__What the exercise asks__: Which lines in the records below contain the word "center"? Report each of them.

[Dataset entries]
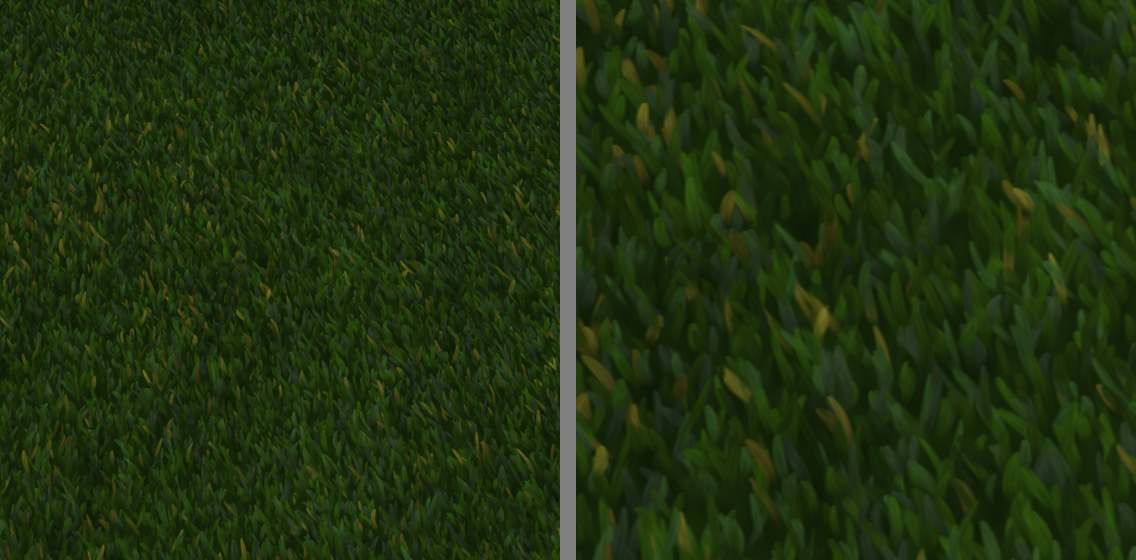
Left, the full canvas; right, a detail of the centre.
This texture is drawn by a Shadertoy shader. Its source:

```glsl
// A dim lawn seen at a slant: soft, short grass blades with scattered dry straw.
// Layers of jittered cells each hold one tapered, bent blade, painted back to
// front; gradient noise varies the light, the dry patches and the blade grain.

vec3 hash3(vec3 p) {
    p = fract(p * vec3(0.1031, 0.1030, 0.0973));
    p += dot(p, p.yxz + 33.33);
    return fract((p.xxy + p.yxx) * p.zyx);
}

float cornerSlope(vec2 corner, vec2 offset) {
    float angle = 6.2832 * hash3(vec3(corner, 91.0)).x;
    return dot(vec2(cos(angle), sin(angle)), offset);
}

float gradientNoise(vec2 p) {
    vec2 i = floor(p), f = fract(p);
    vec2 u = f * f * f * (f * (f * 6.0 - 15.0) + 10.0);
    vec2 e = vec2(0.0, 1.0);
    return mix(
        mix(cornerSlope(i, f), cornerSlope(i + e.yx, f - e.yx), u.x),
        mix(cornerSlope(i + e.xy, f - e.xy), cornerSlope(i + e.yy, f - e.yy), u.x),
        u.y);
}

// Picks a blade colour; dryness is the chance of straw
vec3 bladeColor(float pick, float dryness, float tone) {
    if (tone < dryness) return mix(vec3(0.23, 0.22, 0.05), vec3(0.36, 0.35, 0.11), pick);
    if (pick < 0.17) return vec3(0.145, 0.205, 0.125);
    if (pick < 0.33) return vec3(0.160, 0.265, 0.110);
    if (pick < 0.57) return vec3(0.145, 0.255, 0.040);
    if (pick < 0.82) return vec3(0.120, 0.195, 0.035);
    return vec3(0.085, 0.155, 0.040);
}

// Paints one layer of blades over the given colour
vec3 paintLayer(vec3 color, vec2 ground, float layer) {
    vec2 cellSize = vec2(0.025, 0.042);
    vec2 p = ground + layer * vec2(0.0137, 0.0173);
    vec2 home = floor(p / cellSize);

    // Upper rows first, so that nearer blades overlap farther ones
    for (int row = 1; row >= -1; row--)
    for (int col = -1; col <= 1; col++) {
        vec2 cell = home + vec2(col, row);
        vec3 place = hash3(vec3(cell + 200.0, layer * 7.0 + 3.0));
        vec3 form = hash3(vec3(cell + 350.0, layer * 11.0 + 57.0));
        vec3 tint = hash3(vec3(cell + 500.0, layer * 13.0 + 129.0));

        vec2 center = (cell + place.xy) * cellSize;
        float dryPatch = gradientNoise(center * 4.0 + 20.0);
        float dryness = clamp(0.075 + 0.16 * dryPatch, 0.012, 0.18);

        // Most blades lean to the upper left
        float lean = 0.22 + 1.25 * (place.z - 0.5) * (0.5 + abs(place.z - 0.5));
        vec2 up = vec2(-sin(lean), cos(lean));
        vec2 d = p - center;
        float halfLength = mix(0.013, 0.030, form.x * form.x);
        float along = dot(d, up) / halfLength;
        float across = dot(d, vec2(up.y, -up.x));
        across += (form.z - 0.5) * 0.009 * (along * along - 0.4);

        // Rounded tip, root sinking into the turf
        float halfWidth = mix(0.0026, 0.0050, form.y);
        float taper = sqrt(max(1.0 - along * along, 0.0));
        float edge = abs(across) - halfWidth * taper;
        float cover = smoothstep(0.0016, -0.0020, edge)
                    * smoothstep(-1.0, -0.2, along) * smoothstep(1.0, 0.85, along);

        float light = mix(0.78, 1.10, smoothstep(-0.9, 0.7, along));
        light *= mix(0.86, 1.12, tint.z);
        light *= 1.0 + 0.22 * gradientNoise(vec2(across * 330.0, along * 1.5) + cell * 3.7 + 400.0);
        color = mix(color, bladeColor(tint.x, dryness, tint.y) * light, cover * 0.86);
    }
    return color;
}

void mainImage(out vec4 fragColor, in vec2 fragCoord) {
    vec2 uv = fragCoord / iResolution.y;

    // Blades shrink gently towards the top
    vec2 ground = vec2(uv.x - 0.5, uv.y) / (1.0 - 0.24 * uv.y) + 2.0;

    // Shaded turf between the blades
    vec3 color = vec3(0.075, 0.135, 0.028) * (1.0 + 0.35 * gradientNoise(ground * vec2(70.0, 35.0)));

    for (int i = 0; i < 8; i++) {
        color = paintLayer(color, ground, float(i));
    }

    // Broad light and dark areas, with small shaded hollows
    float broad = gradientNoise(ground * 3.5 + 7.0);
    float hollow = gradientNoise(ground * vec2(19.0, 15.0) + 40.0);
    color *= 0.99 + 0.16 * broad + 0.26 * hollow;

    fragColor = vec4(color, 1.0);
}
```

__Answer to this exercise__:
        vec2 center = (cell + place.xy) * cellSize;
        float dryPatch = gradientNoise(center * 4.0 + 20.0);
        vec2 d = p - center;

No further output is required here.